------ Material supplied

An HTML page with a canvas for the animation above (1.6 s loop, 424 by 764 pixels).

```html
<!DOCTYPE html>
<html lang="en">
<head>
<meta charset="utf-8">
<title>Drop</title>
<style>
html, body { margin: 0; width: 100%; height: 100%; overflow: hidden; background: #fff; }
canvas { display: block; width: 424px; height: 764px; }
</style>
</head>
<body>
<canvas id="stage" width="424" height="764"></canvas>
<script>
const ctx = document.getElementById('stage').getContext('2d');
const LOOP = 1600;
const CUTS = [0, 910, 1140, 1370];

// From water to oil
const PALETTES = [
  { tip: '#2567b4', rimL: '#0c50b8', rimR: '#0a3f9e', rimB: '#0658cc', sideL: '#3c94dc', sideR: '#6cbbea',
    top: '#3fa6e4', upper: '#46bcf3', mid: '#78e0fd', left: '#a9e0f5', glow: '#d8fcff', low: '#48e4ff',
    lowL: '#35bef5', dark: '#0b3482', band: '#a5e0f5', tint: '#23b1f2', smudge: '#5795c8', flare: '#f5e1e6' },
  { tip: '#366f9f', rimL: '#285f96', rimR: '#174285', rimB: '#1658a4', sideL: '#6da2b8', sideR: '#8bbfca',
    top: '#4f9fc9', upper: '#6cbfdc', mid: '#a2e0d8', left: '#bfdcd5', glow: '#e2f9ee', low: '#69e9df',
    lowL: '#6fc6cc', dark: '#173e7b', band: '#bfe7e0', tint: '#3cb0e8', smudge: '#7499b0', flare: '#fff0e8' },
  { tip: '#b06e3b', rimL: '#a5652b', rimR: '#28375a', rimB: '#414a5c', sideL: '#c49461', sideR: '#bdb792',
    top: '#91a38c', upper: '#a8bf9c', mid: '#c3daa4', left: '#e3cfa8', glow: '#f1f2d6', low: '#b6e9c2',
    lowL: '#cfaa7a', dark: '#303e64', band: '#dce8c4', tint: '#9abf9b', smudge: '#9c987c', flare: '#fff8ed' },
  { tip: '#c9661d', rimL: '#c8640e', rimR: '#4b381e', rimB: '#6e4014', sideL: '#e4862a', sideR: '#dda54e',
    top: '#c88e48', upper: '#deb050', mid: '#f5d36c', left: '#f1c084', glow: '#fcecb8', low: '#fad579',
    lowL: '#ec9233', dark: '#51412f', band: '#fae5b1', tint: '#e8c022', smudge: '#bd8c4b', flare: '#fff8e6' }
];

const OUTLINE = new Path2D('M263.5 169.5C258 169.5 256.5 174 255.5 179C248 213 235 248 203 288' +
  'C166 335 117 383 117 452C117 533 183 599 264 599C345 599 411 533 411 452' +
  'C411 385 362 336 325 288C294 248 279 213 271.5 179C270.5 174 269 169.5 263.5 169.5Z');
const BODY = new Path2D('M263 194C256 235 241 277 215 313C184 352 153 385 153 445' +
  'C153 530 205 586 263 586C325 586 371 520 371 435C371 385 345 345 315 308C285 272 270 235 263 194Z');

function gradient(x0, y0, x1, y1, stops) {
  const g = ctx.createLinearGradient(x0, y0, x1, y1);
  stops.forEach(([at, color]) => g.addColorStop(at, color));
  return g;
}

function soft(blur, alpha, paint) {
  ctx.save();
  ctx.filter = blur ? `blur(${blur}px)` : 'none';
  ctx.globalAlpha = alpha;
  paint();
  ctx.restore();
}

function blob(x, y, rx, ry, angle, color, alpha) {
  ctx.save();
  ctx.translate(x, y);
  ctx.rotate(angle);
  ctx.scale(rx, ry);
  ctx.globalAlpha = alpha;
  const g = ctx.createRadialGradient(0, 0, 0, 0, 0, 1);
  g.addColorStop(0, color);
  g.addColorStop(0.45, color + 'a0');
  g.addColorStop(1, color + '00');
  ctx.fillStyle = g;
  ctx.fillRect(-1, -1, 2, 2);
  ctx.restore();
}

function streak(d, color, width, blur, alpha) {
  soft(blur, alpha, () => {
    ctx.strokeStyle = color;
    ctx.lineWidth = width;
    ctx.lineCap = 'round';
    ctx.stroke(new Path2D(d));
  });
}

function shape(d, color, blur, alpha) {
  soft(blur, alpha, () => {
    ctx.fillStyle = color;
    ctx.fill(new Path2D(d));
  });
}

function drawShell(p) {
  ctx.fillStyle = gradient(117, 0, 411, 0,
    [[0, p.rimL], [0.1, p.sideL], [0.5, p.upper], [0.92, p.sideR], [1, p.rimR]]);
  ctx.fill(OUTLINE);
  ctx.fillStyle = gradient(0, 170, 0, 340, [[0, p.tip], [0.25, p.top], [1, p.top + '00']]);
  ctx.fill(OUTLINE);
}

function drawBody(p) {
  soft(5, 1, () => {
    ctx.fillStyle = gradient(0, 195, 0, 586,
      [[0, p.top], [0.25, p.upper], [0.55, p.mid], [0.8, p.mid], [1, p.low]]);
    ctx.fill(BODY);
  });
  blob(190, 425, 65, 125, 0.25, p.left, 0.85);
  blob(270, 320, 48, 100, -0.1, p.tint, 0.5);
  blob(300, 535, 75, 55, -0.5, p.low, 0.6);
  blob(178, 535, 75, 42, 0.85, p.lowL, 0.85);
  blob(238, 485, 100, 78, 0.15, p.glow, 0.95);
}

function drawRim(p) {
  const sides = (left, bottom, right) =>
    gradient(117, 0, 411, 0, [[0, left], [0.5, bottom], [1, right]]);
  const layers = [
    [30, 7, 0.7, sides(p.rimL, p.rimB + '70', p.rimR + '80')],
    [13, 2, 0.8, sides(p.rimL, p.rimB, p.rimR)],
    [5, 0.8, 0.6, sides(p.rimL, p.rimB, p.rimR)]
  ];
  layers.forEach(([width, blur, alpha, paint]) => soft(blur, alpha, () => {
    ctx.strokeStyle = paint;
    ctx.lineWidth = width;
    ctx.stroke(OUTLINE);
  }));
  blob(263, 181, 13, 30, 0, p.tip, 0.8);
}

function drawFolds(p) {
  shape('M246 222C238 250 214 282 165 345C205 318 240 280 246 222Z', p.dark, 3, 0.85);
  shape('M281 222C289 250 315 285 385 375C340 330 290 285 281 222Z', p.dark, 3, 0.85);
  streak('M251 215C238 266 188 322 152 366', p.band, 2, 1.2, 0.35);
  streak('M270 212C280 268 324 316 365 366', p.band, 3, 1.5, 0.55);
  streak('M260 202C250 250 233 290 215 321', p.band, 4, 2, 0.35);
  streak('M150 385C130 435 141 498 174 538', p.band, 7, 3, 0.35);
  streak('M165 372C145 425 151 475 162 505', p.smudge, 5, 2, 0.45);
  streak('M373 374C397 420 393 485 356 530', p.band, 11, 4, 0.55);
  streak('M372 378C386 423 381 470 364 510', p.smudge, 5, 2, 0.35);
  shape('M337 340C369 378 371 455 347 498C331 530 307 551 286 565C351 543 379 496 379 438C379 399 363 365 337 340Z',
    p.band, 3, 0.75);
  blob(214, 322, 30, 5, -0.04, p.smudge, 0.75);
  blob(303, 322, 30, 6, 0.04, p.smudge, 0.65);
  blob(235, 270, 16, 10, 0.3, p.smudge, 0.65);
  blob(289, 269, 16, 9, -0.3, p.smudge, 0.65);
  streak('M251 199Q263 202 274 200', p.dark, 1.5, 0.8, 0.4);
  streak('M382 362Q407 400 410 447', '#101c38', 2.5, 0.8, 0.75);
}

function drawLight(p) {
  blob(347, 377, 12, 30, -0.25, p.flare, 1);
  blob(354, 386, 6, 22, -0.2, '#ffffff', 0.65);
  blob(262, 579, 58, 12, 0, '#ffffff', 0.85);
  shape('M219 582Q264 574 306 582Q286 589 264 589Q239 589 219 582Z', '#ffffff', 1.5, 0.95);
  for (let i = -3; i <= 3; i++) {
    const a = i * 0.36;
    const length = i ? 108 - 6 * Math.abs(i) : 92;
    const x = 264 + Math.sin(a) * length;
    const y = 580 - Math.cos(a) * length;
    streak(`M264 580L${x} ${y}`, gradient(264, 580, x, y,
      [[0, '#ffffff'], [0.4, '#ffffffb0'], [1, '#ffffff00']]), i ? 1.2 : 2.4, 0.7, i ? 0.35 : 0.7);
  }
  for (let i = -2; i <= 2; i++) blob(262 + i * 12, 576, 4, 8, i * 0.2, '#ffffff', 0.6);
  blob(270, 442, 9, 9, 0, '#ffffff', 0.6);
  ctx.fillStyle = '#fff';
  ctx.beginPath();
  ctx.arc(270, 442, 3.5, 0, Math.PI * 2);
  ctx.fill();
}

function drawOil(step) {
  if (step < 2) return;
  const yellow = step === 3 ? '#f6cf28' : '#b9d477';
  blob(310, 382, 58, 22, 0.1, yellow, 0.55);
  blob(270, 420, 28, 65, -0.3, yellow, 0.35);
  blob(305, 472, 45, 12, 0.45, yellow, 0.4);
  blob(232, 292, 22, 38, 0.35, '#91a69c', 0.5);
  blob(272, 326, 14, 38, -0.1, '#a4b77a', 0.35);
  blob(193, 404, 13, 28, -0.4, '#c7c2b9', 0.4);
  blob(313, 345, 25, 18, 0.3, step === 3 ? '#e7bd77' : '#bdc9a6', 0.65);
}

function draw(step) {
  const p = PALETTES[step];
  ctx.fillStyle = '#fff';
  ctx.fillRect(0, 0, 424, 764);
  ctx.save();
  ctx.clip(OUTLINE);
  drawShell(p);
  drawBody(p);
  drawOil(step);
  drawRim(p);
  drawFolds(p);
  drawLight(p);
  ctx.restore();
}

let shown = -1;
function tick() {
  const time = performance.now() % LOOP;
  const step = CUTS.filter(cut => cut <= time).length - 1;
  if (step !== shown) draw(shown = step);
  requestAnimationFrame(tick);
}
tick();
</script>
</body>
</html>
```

------------

### What you are asked to do
State the number of lines in the data that include the string "alpha", and add nothing else.

### Response
9